PROBLEM DETAILS: Every line in the records below that holds the word "cone" is to be copied.

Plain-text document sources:
──────

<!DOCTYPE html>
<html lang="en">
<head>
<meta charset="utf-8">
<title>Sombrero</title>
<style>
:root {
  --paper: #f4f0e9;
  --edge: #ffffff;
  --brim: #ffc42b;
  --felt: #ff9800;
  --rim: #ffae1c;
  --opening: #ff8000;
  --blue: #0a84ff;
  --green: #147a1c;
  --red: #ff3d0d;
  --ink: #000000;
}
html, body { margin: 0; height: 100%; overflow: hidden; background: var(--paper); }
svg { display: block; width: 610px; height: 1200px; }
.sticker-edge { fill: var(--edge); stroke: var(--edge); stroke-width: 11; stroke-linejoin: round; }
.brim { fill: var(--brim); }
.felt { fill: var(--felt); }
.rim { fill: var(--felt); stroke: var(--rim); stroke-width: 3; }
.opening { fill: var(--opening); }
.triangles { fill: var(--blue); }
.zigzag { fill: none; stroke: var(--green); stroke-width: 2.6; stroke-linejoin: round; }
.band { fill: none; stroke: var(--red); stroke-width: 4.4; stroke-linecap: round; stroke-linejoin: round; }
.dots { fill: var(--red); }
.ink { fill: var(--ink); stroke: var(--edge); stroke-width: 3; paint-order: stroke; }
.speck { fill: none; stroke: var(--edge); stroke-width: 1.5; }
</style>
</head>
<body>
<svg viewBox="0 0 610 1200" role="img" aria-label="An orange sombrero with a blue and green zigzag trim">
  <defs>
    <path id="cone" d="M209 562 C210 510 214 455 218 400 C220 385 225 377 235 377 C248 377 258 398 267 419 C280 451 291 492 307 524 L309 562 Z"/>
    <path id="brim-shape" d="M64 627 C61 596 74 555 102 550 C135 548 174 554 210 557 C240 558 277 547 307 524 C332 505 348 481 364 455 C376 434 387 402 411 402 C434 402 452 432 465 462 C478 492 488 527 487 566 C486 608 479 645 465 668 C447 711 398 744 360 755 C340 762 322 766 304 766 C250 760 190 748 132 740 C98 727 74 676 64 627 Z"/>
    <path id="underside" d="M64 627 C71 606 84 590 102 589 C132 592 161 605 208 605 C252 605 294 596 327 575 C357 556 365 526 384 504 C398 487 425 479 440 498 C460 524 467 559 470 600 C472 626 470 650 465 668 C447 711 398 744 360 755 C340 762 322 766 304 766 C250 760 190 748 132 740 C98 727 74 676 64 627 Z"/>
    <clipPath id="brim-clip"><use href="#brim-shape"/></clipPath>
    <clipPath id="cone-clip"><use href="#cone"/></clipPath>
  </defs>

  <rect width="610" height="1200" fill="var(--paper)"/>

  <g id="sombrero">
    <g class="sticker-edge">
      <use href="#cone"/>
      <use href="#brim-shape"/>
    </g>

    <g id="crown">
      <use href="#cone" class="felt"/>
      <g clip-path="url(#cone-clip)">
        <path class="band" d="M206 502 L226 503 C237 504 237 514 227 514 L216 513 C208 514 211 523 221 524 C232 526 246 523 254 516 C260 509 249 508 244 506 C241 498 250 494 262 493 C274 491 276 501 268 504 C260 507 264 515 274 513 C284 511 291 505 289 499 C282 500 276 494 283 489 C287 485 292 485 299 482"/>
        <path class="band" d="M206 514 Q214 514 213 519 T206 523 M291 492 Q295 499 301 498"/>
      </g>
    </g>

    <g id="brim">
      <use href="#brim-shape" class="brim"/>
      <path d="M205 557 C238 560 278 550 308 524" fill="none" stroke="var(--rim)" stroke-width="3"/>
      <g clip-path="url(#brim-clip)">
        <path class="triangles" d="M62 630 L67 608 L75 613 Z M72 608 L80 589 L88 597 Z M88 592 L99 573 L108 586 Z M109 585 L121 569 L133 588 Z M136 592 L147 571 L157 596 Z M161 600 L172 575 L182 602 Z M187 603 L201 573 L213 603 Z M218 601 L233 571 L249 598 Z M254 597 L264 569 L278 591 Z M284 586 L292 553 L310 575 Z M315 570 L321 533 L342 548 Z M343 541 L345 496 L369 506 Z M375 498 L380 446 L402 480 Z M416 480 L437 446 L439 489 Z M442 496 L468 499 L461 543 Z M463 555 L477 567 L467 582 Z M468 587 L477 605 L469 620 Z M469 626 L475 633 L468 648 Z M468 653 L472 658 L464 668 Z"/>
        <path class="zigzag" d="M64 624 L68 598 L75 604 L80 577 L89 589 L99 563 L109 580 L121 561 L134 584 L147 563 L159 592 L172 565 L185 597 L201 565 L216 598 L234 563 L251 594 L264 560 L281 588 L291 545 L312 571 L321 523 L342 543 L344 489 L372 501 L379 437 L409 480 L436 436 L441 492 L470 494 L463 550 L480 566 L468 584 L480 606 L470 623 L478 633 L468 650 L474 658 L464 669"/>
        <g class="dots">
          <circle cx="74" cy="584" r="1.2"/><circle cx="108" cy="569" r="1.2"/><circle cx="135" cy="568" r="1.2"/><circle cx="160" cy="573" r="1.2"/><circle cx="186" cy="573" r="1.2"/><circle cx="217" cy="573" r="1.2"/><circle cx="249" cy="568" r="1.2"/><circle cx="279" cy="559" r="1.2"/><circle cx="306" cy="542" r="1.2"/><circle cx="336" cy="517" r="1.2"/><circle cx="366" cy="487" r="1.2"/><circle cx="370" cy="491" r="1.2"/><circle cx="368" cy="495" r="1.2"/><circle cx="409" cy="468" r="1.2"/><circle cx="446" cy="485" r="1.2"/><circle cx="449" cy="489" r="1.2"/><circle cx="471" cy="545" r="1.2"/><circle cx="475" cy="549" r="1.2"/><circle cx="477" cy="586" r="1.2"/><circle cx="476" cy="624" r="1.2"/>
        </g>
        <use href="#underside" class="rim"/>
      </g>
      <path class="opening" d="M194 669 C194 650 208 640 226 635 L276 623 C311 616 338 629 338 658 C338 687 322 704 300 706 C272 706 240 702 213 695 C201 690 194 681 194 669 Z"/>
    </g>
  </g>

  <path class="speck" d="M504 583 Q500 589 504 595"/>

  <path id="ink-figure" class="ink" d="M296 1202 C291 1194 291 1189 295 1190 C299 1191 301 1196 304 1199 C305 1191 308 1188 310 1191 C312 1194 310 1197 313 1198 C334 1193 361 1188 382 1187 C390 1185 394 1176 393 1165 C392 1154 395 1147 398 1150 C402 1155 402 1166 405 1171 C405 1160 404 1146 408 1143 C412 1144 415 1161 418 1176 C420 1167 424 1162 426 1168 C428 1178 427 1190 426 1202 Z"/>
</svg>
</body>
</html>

──────

TASK RESPONSE:
    <path id="cone" d="M209 562 C210 510 214 455 218 400 C220 385 225 377 235 377 C248 377 258 398 267 419 C280 451 291 492 307 524 L309 562 Z"/>
    <clipPath id="cone-clip"><use href="#cone"/></clipPath>
      <use href="#cone"/>
      <use href="#cone" class="felt"/>
      <g clip-path="url(#cone-clip)">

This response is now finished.